Reducing the Demand for Human Trafficking

"Demand reduction" strategies focus on actions designed to reduce sex buying. Through demand reduction strategies, state and local jurisdictions find ways to reduce prostitution and sex trafficking.

Researchers in a study released in June 2012 found that American localities used various strategies that focused on sex buyers, colloquially known as "johns."

These measures include:

  • Web-based reverse stings, where johns are arrested after making contact with a decoy "prostitute" who is actually a police officer.
  • Brothel-based reverse stings, where police close a brothel, make it look like it is still open, and then arrest johns who arrive.
  • Seizing automobiles of those who solicit prostitutes.
  • Suspending driver's licenses of those who solicit prostitutes.
  • Using surveillance cameras in anti-prostitution efforts.
  • "John school" education or treatment programs. A previous NIJ-sponsored study found a 40 percent reduction in recidivism (8.8 percent to 4.5 percent) in a john school program.

The "Demand Reduction" study, conducted by Abt Associates Inc., showed that localities try demand reduction after attempts to reduce prostitution have failed, or in response to community calls to do something about prostitution.

Demand reduction strategies appear to be promising, but many have not been rigorously assessed for effectiveness.

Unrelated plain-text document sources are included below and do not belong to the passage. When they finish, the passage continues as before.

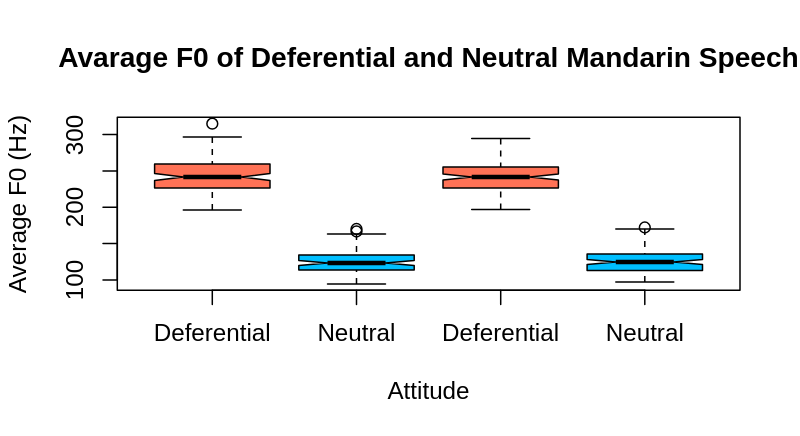
<!DOCTYPE html>
<html lang="en">
<head>
<meta charset="utf-8">
<title>Avarage F0 of Deferential and Neutral Mandarin Speech</title>
<style>
:root {
  --paper: #ffffff;
  --ink: #000000;
  --deferential: #ff7256;
  --neutral: #00bfff;
}
* { box-sizing: border-box; margin: 0; padding: 0; }
html, body { width: 800px; height: 436px; overflow: hidden; background: var(--paper); }
.chart {
  position: relative;
  display: grid;
  grid-template-columns: 117px 623px 60px;
  grid-template-rows: 117px 173px 60px 86px;
  width: 800px;
  height: 436px;
  overflow: hidden;
  color: var(--ink);
  font: 24.2px/24px "Liberation Sans", Arial, sans-serif;
  white-space: nowrap;
}
.chart-title {
  grid-area: 1 / 2;
  justify-self: center;
  padding-top: 42px;
  font-size: 28.1px;
  line-height: 32px;
  font-weight: 700;
}
.plot { grid-area: 1 / 1 / -1 / -1; width: 800px; height: 436px; }
.categories {
  grid-area: 3 / 2;
  display: grid;
  grid-template-columns: repeat(4, 144.2px);
  justify-content: center;
  padding-top: 31px;
  list-style: none;
  text-align: center;
}
.x-title { grid-area: 4 / 2; padding-top: 29px; text-align: center; }
.y-title, .y-tick { position: absolute; transform: translate(-50%, -50%) rotate(-90deg); }
.y-title { left: 18px; top: 203.5px; font-size: 24.4px; }
.y-tick { left: 75px; }
.tick-300 { top: 134.5px; }
.tick-200 { top: 207px; }
.tick-100 { top: 279.5px; }
.plot { fill: none; stroke: var(--ink); stroke-width: 1.5; stroke-linecap: round; stroke-linejoin: round; }
.stem { stroke-dasharray: 6 6; stroke-linecap: butt; }
.median { stroke-width: 4.5; stroke-linecap: butt; }
.deferential { fill: var(--deferential); }
.neutral { fill: var(--neutral); }
</style>
</head>
<body>
<figure class="chart">
  <h1 class="chart-title">Avarage F0 of Deferential and Neutral Mandarin Speech</h1>

  <svg class="plot" viewBox="0 0 800 436" role="img" aria-label="Notched box plots of average F0 by attitude">
    <g class="box-deferential-first" transform="translate(212.3 0)">
      <path class="stem" d="M0 210V188M0 137V164"/>
      <path d="M-29 137H29M-29 210H29"/>
      <polygon class="deferential" points="-57.7,164 57.7,164 57.7,173.5 29,177 57.7,180.5 57.7,188 -57.7,188 -57.7,180.5 -29,177 -57.7,173.5"/>
      <line class="median" x1="-29" y1="177" x2="29" y2="177"/>
      <circle cy="123.7" r="5.4"/>
    </g>
    <g class="box-neutral-first" transform="translate(356.5 0)">
      <path class="stem" d="M0 284V270M0 234V255"/>
      <path d="M-29 234H29M-29 284H29"/>
      <polygon class="neutral" points="-57.7,255 57.7,255 57.7,260.5 29,263 57.7,265.5 57.7,270 -57.7,270 -57.7,265.5 -29,263 -57.7,260.5"/>
      <line class="median" x1="-29" y1="263" x2="29" y2="263"/>
      <circle cy="229" r="5.4"/>
      <circle cy="231.5" r="5.4"/>
    </g>
    <g class="box-deferential-second" transform="translate(500.7 0)">
      <path class="stem" d="M0 209.5V188M0 138.5V167"/>
      <path d="M-29 138.5H29M-29 209.5H29"/>
      <polygon class="deferential" points="-57.7,167 57.7,167 57.7,174 29,177 57.7,180 57.7,188 -57.7,188 -57.7,180 -29,177 -57.7,174"/>
      <line class="median" x1="-29" y1="177" x2="29" y2="177"/>
    </g>
    <g class="box-neutral-second" transform="translate(644.8 0)">
      <path class="stem" d="M0 282V270.5M0 229V254"/>
      <path d="M-29 229H29M-29 282H29"/>
      <polygon class="neutral" points="-57.7,254 57.7,254 57.7,259.5 29,262 57.7,264.5 57.7,270.5 -57.7,270.5 -57.7,264.5 -29,262 -57.7,259.5"/>
      <line class="median" x1="-29" y1="262" x2="29" y2="262"/>
      <circle cy="227.5" r="5.4"/>
    </g>
    <rect class="frame" x="117.3" y="117.3" width="622.7" height="173"/>
    <path class="y-axis" d="M117.3 134.5V280M103 134.5H117M103 171H117M103 207.3H117M103 243.6H117M103 280H117"/>
    <path class="x-axis" d="M212.3 290.3H644.8M212.3 290V304.5M356.5 290V304.5M500.7 290V304.5M644.8 290V304.5"/>
  </svg>

  <span class="y-title">Average F0 (Hz)</span>
  <span class="y-tick tick-300">300</span>
  <span class="y-tick tick-200">200</span>
  <span class="y-tick tick-100">100</span>

  <ul class="categories">
    <li>Deferential</li>
    <li>Neutral</li>
    <li>Deferential</li>
    <li>Neutral</li>
  </ul>
  <p class="x-title">Attitude</p>
</figure>
</body>
</html>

Read the full report, National Overview of Prostitution and Sex Trafficking Demand Reduction Efforts (pdf, 245 pages).

Date Created: June 13, 2012